Vartan Gregorian became the twelfth president of Carnegie Corporation of New York in 1997. Notably, Gregorian is the only naturalized American to head the Corporation and the first chief executive since 1923 to be appointed from outside. When he joined the Corporation, taking on the challenge of heading a philanthropic institution, Gregorian said, “As I had led institutions that were dependent on philanthropy, it was intriguing to enter the field ‘from the other side,’ especially at a time when interest in philanthropy was blossoming. The challenge of philanthropy is how to contribute to the public good while at the same time assist both the American public and policymakers in understanding the power of philanthropy to effect positive change both in our nation and abroad.”[7]
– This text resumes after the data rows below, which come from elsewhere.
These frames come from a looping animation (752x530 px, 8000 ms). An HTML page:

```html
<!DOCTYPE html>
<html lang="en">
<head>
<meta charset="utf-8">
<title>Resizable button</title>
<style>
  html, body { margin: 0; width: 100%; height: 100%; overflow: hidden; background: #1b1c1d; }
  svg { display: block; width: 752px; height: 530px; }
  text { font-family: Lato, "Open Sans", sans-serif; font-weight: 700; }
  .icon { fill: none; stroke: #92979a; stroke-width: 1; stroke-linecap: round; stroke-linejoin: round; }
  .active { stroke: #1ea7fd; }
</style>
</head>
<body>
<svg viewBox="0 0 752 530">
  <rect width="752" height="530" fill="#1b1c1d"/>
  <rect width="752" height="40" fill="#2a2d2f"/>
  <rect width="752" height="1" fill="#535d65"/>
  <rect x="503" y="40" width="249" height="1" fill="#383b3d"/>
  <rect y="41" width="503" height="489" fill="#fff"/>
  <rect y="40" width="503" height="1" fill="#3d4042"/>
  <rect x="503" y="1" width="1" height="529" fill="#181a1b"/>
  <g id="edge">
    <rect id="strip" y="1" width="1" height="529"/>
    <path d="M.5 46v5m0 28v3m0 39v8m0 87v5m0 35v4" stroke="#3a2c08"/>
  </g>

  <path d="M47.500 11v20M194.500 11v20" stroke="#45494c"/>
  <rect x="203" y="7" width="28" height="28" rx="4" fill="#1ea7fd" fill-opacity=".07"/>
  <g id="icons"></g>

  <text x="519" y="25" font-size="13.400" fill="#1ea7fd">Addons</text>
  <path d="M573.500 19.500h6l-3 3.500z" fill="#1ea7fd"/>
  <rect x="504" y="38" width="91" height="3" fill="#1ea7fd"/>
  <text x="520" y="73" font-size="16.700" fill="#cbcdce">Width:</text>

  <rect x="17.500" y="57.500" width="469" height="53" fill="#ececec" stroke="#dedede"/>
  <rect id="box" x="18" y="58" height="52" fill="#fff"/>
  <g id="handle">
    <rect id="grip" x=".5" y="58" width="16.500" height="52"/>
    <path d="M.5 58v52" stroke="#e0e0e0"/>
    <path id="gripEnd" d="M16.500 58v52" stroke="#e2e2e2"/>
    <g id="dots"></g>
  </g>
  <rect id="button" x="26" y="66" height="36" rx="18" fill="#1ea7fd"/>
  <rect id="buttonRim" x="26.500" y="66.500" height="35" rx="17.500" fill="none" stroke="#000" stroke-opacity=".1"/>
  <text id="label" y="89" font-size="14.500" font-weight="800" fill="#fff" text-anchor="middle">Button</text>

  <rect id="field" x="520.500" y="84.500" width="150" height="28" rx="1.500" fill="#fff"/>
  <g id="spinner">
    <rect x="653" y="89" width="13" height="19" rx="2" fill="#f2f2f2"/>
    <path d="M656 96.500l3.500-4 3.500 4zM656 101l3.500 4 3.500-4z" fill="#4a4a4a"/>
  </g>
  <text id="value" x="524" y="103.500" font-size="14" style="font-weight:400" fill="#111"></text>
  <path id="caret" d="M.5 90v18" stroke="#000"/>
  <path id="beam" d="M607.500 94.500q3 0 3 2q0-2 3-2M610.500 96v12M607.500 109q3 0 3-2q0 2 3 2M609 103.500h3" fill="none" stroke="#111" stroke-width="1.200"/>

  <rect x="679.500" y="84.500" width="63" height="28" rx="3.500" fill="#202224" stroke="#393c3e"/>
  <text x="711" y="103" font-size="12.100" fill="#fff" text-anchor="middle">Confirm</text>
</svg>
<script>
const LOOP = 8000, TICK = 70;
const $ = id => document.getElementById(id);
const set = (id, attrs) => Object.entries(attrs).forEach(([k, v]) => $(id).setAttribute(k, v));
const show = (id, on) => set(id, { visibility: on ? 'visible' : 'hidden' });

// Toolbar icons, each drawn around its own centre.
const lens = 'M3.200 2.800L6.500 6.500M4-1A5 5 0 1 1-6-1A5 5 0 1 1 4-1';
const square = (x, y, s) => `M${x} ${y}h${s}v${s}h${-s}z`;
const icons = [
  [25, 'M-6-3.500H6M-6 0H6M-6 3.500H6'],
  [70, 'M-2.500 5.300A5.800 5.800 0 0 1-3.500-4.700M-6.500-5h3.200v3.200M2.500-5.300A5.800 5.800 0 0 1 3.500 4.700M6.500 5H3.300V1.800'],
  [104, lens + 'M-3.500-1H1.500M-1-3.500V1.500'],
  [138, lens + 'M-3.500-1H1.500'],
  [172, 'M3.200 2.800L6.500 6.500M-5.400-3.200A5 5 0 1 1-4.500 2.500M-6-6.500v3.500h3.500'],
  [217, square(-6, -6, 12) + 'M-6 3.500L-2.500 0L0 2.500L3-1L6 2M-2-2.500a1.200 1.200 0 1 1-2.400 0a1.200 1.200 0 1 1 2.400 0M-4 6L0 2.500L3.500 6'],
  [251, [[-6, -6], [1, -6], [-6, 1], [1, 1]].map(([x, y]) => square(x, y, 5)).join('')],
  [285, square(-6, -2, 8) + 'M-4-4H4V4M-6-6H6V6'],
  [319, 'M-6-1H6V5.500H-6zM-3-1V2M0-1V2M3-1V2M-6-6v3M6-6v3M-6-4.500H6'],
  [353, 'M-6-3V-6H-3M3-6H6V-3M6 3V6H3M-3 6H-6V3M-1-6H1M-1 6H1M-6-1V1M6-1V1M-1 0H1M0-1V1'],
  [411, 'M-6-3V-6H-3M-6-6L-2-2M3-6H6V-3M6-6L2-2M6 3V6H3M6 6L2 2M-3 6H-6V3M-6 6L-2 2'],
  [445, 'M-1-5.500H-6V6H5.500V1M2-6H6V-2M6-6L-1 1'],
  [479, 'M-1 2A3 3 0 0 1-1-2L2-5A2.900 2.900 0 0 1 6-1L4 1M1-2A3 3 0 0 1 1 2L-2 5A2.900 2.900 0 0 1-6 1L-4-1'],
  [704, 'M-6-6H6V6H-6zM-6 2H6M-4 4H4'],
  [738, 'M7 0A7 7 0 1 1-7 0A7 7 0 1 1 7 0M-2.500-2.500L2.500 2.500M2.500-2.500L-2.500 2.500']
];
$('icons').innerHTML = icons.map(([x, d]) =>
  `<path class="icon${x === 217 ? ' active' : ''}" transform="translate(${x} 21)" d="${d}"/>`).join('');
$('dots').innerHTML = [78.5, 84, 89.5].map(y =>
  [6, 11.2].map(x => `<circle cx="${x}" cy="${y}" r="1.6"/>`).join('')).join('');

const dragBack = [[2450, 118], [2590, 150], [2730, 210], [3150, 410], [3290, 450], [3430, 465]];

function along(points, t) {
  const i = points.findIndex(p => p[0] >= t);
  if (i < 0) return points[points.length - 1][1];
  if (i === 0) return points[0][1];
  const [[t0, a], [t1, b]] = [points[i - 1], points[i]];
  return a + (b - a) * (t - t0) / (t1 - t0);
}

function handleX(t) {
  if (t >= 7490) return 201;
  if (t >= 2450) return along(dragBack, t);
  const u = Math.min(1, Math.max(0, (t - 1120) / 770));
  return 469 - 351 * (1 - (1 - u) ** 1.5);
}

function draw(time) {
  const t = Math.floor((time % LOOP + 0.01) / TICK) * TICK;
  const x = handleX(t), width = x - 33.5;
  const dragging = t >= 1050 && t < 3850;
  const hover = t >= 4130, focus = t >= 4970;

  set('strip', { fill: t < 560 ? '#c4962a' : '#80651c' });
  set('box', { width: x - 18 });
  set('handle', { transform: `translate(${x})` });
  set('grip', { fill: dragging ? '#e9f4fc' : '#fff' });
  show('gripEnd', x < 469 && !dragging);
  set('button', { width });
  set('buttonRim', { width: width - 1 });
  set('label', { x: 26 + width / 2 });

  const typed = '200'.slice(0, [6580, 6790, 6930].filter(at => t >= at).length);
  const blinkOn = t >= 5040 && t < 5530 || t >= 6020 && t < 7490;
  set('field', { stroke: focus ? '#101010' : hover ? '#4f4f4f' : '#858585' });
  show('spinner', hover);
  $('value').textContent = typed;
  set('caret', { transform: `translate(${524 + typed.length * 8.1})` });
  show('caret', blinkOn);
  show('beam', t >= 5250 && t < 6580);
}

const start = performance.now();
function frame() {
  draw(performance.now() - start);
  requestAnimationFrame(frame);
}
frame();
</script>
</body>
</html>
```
Carnegie Corporation is a grantmaking foundation, created by Andrew Carnegie in 1911 with a mandate to support efforts dedicated to “the advancement and diffusion of knowledge and understanding.” Towards that end, in over a century of work, Carnegie Corporation of New York has made grants totaling over $2 billion—more than $1 billion alone in the ten years ended September 30, 2013. Today, under Gregorian’s leadership, the foundation’s work incorporates Andrew Carnegie’s mandate through an affirmation of its historic role as an education foundation but also honors Andrew Carnegie's passion for international peace and the health of American democracy. While Mr. Carnegie’s primary aim was to benefit the people of the United States, he later determined to use a portion of the funds for members of the British overseas Commonwealth. Currently, this area of Corporation grantmaking focuses on selected countries in sub-Saharan Africa.
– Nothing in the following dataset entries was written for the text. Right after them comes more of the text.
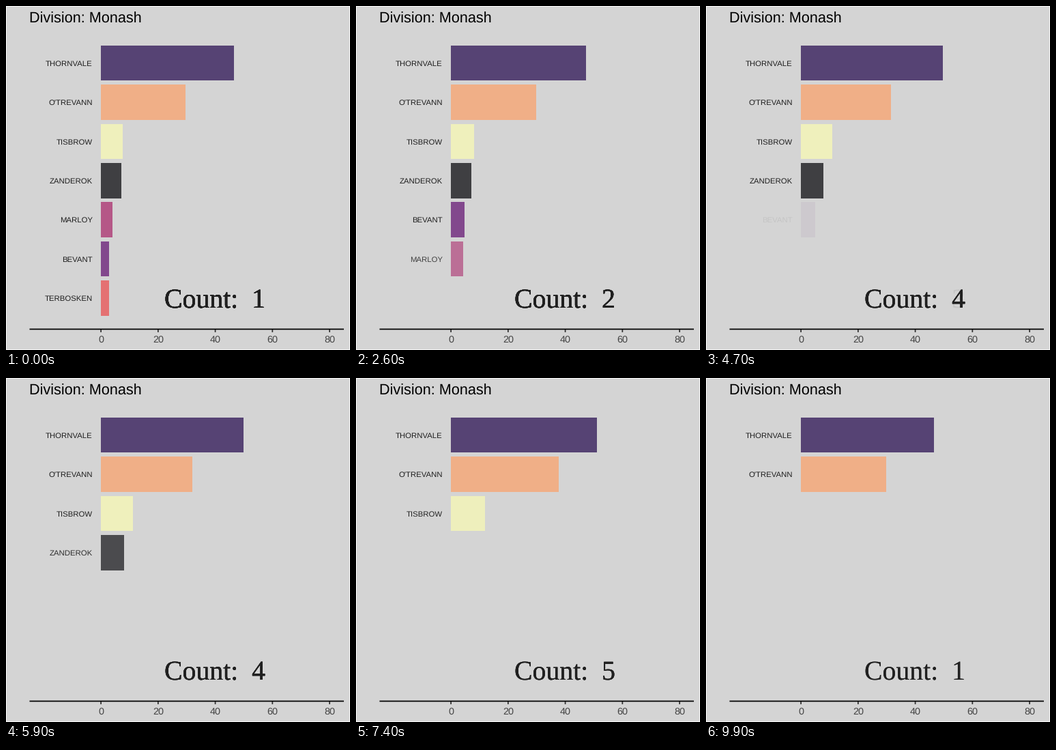
These frames come from a looping animation (504x504 px, 10 s). A matplotlib script:

```python
import matplotlib.pyplot as plt
from matplotlib.animation import FuncAnimation
from matplotlib.patches import Rectangle

plt.rcParams["font.family"] = "Liberation Sans"
plt.rcParams["text.hinting"] = "none"

SIZE, DPI = 504, 72
FRAMES, INTERVAL = 100, 100
X0, SCALE = 139.1, 4.1875            # pixel of zero, pixels per percent
ROW0, PITCH = 83.6, 57.4             # centre of the top row, row spacing
BAR_H = 0.9 * PITCH
BAR_ALPHA = 0.7
AXIS_Y = 473.5
INK = "#202020"
STARTS = (5, 22, 39, 56, 72, 89)     # frame at which each count begins to change
MOVE = 11                            # frames per change

# name: (colour, share of the vote at each count until excluded)
CANDIDATES = {
    "THORNVALE": ("#21064c", (46.5, 46.8, 48.6, 49.8, 51.0, 57.6)),
    "O'TREVANN": ("#fca067", (29.7, 29.8, 30.2, 31.6, 37.6, 42.8)),
    "TISBROW": ("#fbfdb2", (7.6, 7.9, 9.4, 11.1, 11.8)),
    "ZANDEROK": ("#000004", (7.1, 7.1, 7.3, 8.0)),
    "BEVANT": ("#5f0d70", (2.8, 4.6, 4.9)),
    "MARLOY": ("#a82267", (4.0, 4.2)),
    "TERBOSKEN": ("#ec4749", (2.75,)),
}
COUNTS = len(STARTS)


def ease(p):
    return 4 * p**3 if p < 0.5 else 1 - 4 * (1 - p) ** 3


def standings(count):
    """Map each remaining name to (share, row centre)."""
    shares = {n: s[count] for n, (_, s) in CANDIDATES.items() if count < len(s)}
    order = sorted(shares, key=shares.get, reverse=True)
    return {n: (shares[n], ROW0 + PITCH * i) for i, n in enumerate(order)}


TABLE = [standings(c) for c in range(COUNTS)]


def phase(frame):
    """Current count, next count and progress between them."""
    for c, start in enumerate(STARTS):
        if frame < start + MOVE:
            return c, (c + 1) % COUNTS, max(0, frame - start) / MOVE


fig = plt.figure(figsize=(SIZE / DPI, SIZE / DPI), dpi=DPI, facecolor="#d4d4d4")
ax = fig.add_axes([0, 0, 1, 1])
ax.set_xlim(0, SIZE)
ax.set_ylim(SIZE, 0)
ax.axis("off")


def rule(xs, ys, color):
    ax.plot(xs, ys, color=color, lw=1.75, solid_capstyle="butt", snap=False)


ax.add_patch(Rectangle((0, 0), SIZE, SIZE, fill=False, ec="white", lw=1.75))
ax.text(34.5, 25, "Division: Monash", size=21.6, color="black")

for value in range(0, 81, 20):
    x = X0 + SCALE * value
    rule([x, x], [AXIS_Y, AXIS_Y + 4.5], "#333333")
    ax.text(x, 493, str(value), size=14.4, color="#444444", ha="center")
rule([34.5, 495], [AXIS_Y, AXIS_Y], "black")

rows = {}
for name, (color, _) in CANDIDATES.items():
    bar = ax.add_patch(Rectangle((X0, 0), 0, BAR_H, fc=color, lw=0))
    label = ax.text(126.8, 0, name, size=11.38, color=INK, ha="right")
    # every row carries its own copy of the counter
    counter = ax.text(231.7, 442.4, "", size=39.8, color=INK, family="Liberation Serif")
    rows[name] = bar, label, counter


def update(frame):
    now, nxt, p = phase(frame)
    t = ease(p)
    for name, (bar, label, counter) in rows.items():
        shown = name in TABLE[now]
        for artist in (bar, label, counter):
            artist.set_visible(shown)
        if not shown:
            continue
        share, y = TABLE[now][name]
        alpha, number = 1, now
        if name in TABLE[nxt]:
            share2, y2 = TABLE[nxt][name]
            share += (share2 - share) * t
            y += (y2 - y) * t
            number = nxt if p >= 0.5 else now
        else:
            alpha = 1 - t
        bar.set_y(y - BAR_H / 2)
        bar.set_width(SCALE * share)
        bar.set_alpha(BAR_ALPHA * alpha)
        label.set_y(y + 4.1)
        label.set_alpha(alpha)
        counter.set_text(f"Count:  {number + 1}")
        counter.set_alpha(alpha)
    return [artist for row in rows.values() for artist in row]


anim = FuncAnimation(fig, update, frames=FRAMES, interval=INTERVAL,
                     repeat=True, repeat_delay=0)
plt.show()
```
Personal life

Gregorian has three sons, Vahé, Raffi, and Dareh. He has been married to Clare Russell Gregorian since 1960.

Awards and honors

President George H.W. Bush appointed Vartan Gregorian to the Fulbright Commission. President Bill Clinton awarded Dr. Gregorian the National Humanities Medal. President George W. Bush later awarded Dr. Gregorian the Presidential Medal of Freedom. On June 17, 2009, The White House announced that President Barack Obama had appointed Gregorian to the President's Commission on White House Fellowships.[8] Gregorian has also been decorated by the French, Italian, Austrian and Portuguese governments.

Gregorian is also the recipient of the Ellis Island Medal of Honor and the American Academy and the Institute of Arts and Letters' Gold Medal for Service to the Arts. In 2010, he received the Aspen Institute’s Henry Crown Leadership Award. Further, Gregorian has received the Council on Foundations Distinguished Service Award, 2013 and the Africa-America Institute Award for Leadership in Higher Education Philanthropy, 2009. He has been honored by various cultural and professional associations, including the Urban League, the League of Women Voters, the Players Club, PEN-American Center, Literacy Volunteers of New York, the American Institute of Architects and the Charles A. Dana Foundation. He has been honored by the states of New York, Massachusetts, Texas, Pennsylvania, and Rhode Island, and the cities of Fresno, Austin, New York, Providence and San Francisco.

He is a Fellow of the American Academy of Arts and Sciences and the American Philosophical Society. In 1969, he received the Danforth Foundation's E.H. Harbison Distinguished Teaching Award, and in 1971 received the University of Texas’ Cactus Teaching Excellence Award.

In 2005, Gregorian received the S. Roger Horchow Award for Greatest Public Service by a Private Citizen, an award given out annually by Jefferson Awards Foundation.[9]

Honoris Causa degrees

Vartan Gregorian has received more than 70 honorary degrees. Below is a partial list.


Academic offices
Preceded by
Howard Swearer
President of Brown University
Succeeded by
Gordon Gee
This article is issued from Wikipedia - version of the 11/24/2016. The text is available under the Creative Commons Attribution/Share Alike but additional terms may apply for the media files.